(Task directions) Set down all of the data that follows, keeping every character.

--*--

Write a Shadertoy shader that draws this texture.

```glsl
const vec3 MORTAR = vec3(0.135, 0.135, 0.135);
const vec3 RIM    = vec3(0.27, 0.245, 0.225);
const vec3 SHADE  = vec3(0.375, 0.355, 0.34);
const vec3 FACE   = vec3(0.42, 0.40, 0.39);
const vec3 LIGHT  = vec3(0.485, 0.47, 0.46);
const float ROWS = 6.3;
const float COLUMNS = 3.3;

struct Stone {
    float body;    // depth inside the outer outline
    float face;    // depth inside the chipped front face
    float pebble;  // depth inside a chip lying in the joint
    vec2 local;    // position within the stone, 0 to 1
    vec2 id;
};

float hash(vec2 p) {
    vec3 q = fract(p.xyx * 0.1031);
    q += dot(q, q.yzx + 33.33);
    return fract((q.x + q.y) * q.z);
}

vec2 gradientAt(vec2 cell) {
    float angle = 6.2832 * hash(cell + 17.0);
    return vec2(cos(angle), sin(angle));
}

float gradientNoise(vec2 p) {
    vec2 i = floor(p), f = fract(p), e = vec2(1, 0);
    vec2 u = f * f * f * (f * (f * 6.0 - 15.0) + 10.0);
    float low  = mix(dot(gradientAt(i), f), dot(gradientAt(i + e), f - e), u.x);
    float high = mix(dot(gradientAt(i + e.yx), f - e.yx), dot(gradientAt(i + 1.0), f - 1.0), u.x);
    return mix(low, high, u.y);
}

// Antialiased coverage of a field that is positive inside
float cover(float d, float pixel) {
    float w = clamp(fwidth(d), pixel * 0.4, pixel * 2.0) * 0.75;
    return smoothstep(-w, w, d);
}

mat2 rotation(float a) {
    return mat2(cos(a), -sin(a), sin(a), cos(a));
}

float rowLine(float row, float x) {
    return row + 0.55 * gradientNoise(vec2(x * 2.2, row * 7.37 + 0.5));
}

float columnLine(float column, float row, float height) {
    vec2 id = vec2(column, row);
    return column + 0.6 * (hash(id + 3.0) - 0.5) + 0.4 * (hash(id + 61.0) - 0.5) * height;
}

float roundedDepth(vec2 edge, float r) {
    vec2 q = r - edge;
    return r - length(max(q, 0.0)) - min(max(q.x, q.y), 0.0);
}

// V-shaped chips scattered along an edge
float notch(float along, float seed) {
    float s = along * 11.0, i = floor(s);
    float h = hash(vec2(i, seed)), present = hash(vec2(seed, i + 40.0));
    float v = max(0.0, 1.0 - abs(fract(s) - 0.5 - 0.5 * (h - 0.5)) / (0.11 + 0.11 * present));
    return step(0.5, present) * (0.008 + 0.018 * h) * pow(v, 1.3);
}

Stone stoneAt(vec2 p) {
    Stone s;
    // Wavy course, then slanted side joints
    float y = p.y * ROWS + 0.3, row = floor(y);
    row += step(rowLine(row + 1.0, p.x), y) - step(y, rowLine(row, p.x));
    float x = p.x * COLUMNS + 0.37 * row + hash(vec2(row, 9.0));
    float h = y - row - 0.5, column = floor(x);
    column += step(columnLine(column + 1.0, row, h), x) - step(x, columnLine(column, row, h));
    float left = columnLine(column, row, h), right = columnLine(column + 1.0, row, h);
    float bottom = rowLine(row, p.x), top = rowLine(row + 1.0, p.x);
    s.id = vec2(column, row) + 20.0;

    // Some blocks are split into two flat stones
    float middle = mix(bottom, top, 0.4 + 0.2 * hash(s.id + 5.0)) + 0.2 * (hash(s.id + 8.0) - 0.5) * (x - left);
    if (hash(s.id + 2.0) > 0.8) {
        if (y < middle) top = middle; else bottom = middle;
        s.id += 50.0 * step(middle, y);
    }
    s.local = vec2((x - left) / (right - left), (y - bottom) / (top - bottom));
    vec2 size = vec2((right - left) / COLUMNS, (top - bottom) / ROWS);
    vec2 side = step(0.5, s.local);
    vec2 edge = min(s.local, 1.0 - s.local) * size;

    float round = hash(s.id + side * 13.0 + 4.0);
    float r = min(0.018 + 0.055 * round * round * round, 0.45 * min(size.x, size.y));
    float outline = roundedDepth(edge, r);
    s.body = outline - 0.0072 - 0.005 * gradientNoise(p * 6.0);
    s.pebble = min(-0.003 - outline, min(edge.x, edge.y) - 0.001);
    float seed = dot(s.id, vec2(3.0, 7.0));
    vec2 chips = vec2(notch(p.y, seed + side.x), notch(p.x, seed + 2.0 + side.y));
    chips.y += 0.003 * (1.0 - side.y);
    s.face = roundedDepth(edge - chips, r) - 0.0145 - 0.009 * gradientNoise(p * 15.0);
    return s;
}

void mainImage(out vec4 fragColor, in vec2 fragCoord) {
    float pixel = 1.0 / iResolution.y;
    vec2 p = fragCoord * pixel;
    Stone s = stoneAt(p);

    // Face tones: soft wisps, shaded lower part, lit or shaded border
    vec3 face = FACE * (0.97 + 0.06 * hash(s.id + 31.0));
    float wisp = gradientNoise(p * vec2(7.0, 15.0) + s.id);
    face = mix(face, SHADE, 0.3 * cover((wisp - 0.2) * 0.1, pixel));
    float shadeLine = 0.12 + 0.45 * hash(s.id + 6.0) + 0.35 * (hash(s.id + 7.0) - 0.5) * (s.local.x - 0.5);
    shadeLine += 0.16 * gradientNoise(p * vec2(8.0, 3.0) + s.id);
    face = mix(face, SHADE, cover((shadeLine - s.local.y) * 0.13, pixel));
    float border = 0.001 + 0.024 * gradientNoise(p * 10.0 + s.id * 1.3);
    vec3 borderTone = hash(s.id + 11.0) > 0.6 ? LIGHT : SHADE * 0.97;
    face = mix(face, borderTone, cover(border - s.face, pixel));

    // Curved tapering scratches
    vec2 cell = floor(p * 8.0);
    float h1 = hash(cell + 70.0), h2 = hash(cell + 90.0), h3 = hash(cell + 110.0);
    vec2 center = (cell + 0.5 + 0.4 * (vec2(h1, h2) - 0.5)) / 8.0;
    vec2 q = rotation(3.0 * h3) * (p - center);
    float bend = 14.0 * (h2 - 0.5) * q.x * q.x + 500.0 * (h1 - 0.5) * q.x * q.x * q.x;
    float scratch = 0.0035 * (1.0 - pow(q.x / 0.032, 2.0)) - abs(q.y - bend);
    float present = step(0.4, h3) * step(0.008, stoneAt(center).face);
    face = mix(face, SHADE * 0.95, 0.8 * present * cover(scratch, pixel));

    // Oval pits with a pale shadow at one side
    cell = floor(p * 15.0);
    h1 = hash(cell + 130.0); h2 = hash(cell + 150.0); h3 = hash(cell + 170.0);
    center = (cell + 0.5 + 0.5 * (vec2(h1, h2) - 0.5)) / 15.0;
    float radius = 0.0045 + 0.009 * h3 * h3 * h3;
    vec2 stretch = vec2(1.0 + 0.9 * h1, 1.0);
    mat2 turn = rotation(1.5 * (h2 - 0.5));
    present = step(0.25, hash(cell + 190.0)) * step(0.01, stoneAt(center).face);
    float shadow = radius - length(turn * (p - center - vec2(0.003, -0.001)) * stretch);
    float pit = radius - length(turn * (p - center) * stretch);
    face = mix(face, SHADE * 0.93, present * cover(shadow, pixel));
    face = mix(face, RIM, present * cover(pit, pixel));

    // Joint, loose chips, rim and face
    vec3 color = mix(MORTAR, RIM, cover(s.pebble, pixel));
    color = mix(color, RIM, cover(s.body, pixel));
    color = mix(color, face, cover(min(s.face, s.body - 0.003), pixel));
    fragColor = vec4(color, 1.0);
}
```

--*--

(Answer)
Write a Shadertoy shader that draws this texture.

```glsl
const vec3 MORTAR = vec3(0.135, 0.135, 0.135);
const vec3 RIM    = vec3(0.27, 0.245, 0.225);
const vec3 SHADE  = vec3(0.375, 0.355, 0.34);
const vec3 FACE   = vec3(0.42, 0.40, 0.39);
const vec3 LIGHT  = vec3(0.485, 0.47, 0.46);
const float ROWS = 6.3;
const float COLUMNS = 3.3;

struct Stone {
    float body;    // depth inside the outer outline
    float face;    // depth inside the chipped front face
    float pebble;  // depth inside a chip lying in the joint
    vec2 local;    // position within the stone, 0 to 1
    vec2 id;
};

float hash(vec2 p) {
    vec3 q = fract(p.xyx * 0.1031);
    q += dot(q, q.yzx + 33.33);
    return fract((q.x + q.y) * q.z);
}

vec2 gradientAt(vec2 cell) {
    float angle = 6.2832 * hash(cell + 17.0);
    return vec2(cos(angle), sin(angle));
}

float gradientNoise(vec2 p) {
    vec2 i = floor(p), f = fract(p), e = vec2(1, 0);
    vec2 u = f * f * f * (f * (f * 6.0 - 15.0) + 10.0);
    float low  = mix(dot(gradientAt(i), f), dot(gradientAt(i + e), f - e), u.x);
    float high = mix(dot(gradientAt(i + e.yx), f - e.yx), dot(gradientAt(i + 1.0), f - 1.0), u.x);
    return mix(low, high, u.y);
}

// Antialiased coverage of a field that is positive inside
float cover(float d, float pixel) {
    float w = clamp(fwidth(d), pixel * 0.4, pixel * 2.0) * 0.75;
    return smoothstep(-w, w, d);
}

mat2 rotation(float a) {
    return mat2(cos(a), -sin(a), sin(a), cos(a));
}

float rowLine(float row, float x) {
    return row + 0.55 * gradientNoise(vec2(x * 2.2, row * 7.37 + 0.5));
}

float columnLine(float column, float row, float height) {
    vec2 id = vec2(column, row);
    return column + 0.6 * (hash(id + 3.0) - 0.5) + 0.4 * (hash(id + 61.0) - 0.5) * height;
}

float roundedDepth(vec2 edge, float r) {
    vec2 q = r - edge;
    return r - length(max(q, 0.0)) - min(max(q.x, q.y), 0.0);
}

// V-shaped chips scattered along an edge
float notch(float along, float seed) {
    float s = along * 11.0, i = floor(s);
    float h = hash(vec2(i, seed)), present = hash(vec2(seed, i + 40.0));
    float v = max(0.0, 1.0 - abs(fract(s) - 0.5 - 0.5 * (h - 0.5)) / (0.11 + 0.11 * present));
    return step(0.5, present) * (0.008 + 0.018 * h) * pow(v, 1.3);
}

Stone stoneAt(vec2 p) {
    Stone s;
    // Wavy course, then slanted side joints
    float y = p.y * ROWS + 0.3, row = floor(y);
    row += step(rowLine(row + 1.0, p.x), y) - step(y, rowLine(row, p.x));
    float x = p.x * COLUMNS + 0.37 * row + hash(vec2(row, 9.0));
    float h = y - row - 0.5, column = floor(x);
    column += step(columnLine(column + 1.0, row, h), x) - step(x, columnLine(column, row, h));
    float left = columnLine(column, row, h), right = columnLine(column + 1.0, row, h);
    float bottom = rowLine(row, p.x), top = rowLine(row + 1.0, p.x);
    s.id = vec2(column, row) + 20.0;

    // Some blocks are split into two flat stones
    float middle = mix(bottom, top, 0.4 + 0.2 * hash(s.id + 5.0)) + 0.2 * (hash(s.id + 8.0) - 0.5) * (x - left);
    if (hash(s.id + 2.0) > 0.8) {
        if (y < middle) top = middle; else bottom = middle;
        s.id += 50.0 * step(middle, y);
    }
    s.local = vec2((x - left) / (right - left), (y - bottom) / (top - bottom));
    vec2 size = vec2((right - left) / COLUMNS, (top - bottom) / ROWS);
    vec2 side = step(0.5, s.local);
    vec2 edge = min(s.local, 1.0 - s.local) * size;

    float round = hash(s.id + side * 13.0 + 4.0);
    float r = min(0.018 + 0.055 * round * round * round, 0.45 * min(size.x, size.y));
    float outline = roundedDepth(edge, r);
    s.body = outline - 0.0072 - 0.005 * gradientNoise(p * 6.0);
    s.pebble = min(-0.003 - outline, min(edge.x, edge.y) - 0.001);
    float seed = dot(s.id, vec2(3.0, 7.0));
    vec2 chips = vec2(notch(p.y, seed + side.x), notch(p.x, seed + 2.0 + side.y));
    chips.y += 0.003 * (1.0 - side.y);
    s.face = roundedDepth(edge - chips, r) - 0.0145 - 0.009 * gradientNoise(p * 15.0);
    return s;
}

void mainImage(out vec4 fragColor, in vec2 fragCoord) {
    float pixel = 1.0 / iResolution.y;
    vec2 p = fragCoord * pixel;
    Stone s = stoneAt(p);

    // Face tones: soft wisps, shaded lower part, lit or shaded border
    vec3 face = FACE * (0.97 + 0.06 * hash(s.id + 31.0));
    float wisp = gradientNoise(p * vec2(7.0, 15.0) + s.id);
    face = mix(face, SHADE, 0.3 * cover((wisp - 0.2) * 0.1, pixel));
    float shadeLine = 0.12 + 0.45 * hash(s.id + 6.0) + 0.35 * (hash(s.id + 7.0) - 0.5) * (s.local.x - 0.5);
    shadeLine += 0.16 * gradientNoise(p * vec2(8.0, 3.0) + s.id);
    face = mix(face, SHADE, cover((shadeLine - s.local.y) * 0.13, pixel));
    float border = 0.001 + 0.024 * gradientNoise(p * 10.0 + s.id * 1.3);
    vec3 borderTone = hash(s.id + 11.0) > 0.6 ? LIGHT : SHADE * 0.97;
    face = mix(face, borderTone, cover(border - s.face, pixel));

    // Curved tapering scratches
    vec2 cell = floor(p * 8.0);
    float h1 = hash(cell + 70.0), h2 = hash(cell + 90.0), h3 = hash(cell + 110.0);
    vec2 center = (cell + 0.5 + 0.4 * (vec2(h1, h2) - 0.5)) / 8.0;
    vec2 q = rotation(3.0 * h3) * (p - center);
    float bend = 14.0 * (h2 - 0.5) * q.x * q.x + 500.0 * (h1 - 0.5) * q.x * q.x * q.x;
    float scratch = 0.0035 * (1.0 - pow(q.x / 0.032, 2.0)) - abs(q.y - bend);
    float present = step(0.4, h3) * step(0.008, stoneAt(center).face);
    face = mix(face, SHADE * 0.95, 0.8 * present * cover(scratch, pixel));

    // Oval pits with a pale shadow at one side
    cell = floor(p * 15.0);
    h1 = hash(cell + 130.0); h2 = hash(cell + 150.0); h3 = hash(cell + 170.0);
    center = (cell + 0.5 + 0.5 * (vec2(h1, h2) - 0.5)) / 15.0;
    float radius = 0.0045 + 0.009 * h3 * h3 * h3;
    vec2 stretch = vec2(1.0 + 0.9 * h1, 1.0);
    mat2 turn = rotation(1.5 * (h2 - 0.5));
    present = step(0.25, hash(cell + 190.0)) * step(0.01, stoneAt(center).face);
    float shadow = radius - length(turn * (p - center - vec2(0.003, -0.001)) * stretch);
    float pit = radius - length(turn * (p - center) * stretch);
    face = mix(face, SHADE * 0.93, present * cover(shadow, pixel));
    face = mix(face, RIM, present * cover(pit, pixel));

    // Joint, loose chips, rim and face
    vec3 color = mix(MORTAR, RIM, cover(s.pebble, pixel));
    color = mix(color, RIM, cover(s.body, pixel));
    color = mix(color, face, cover(min(s.face, s.body - 0.003), pixel));
    fragColor = vec4(color, 1.0);
}
```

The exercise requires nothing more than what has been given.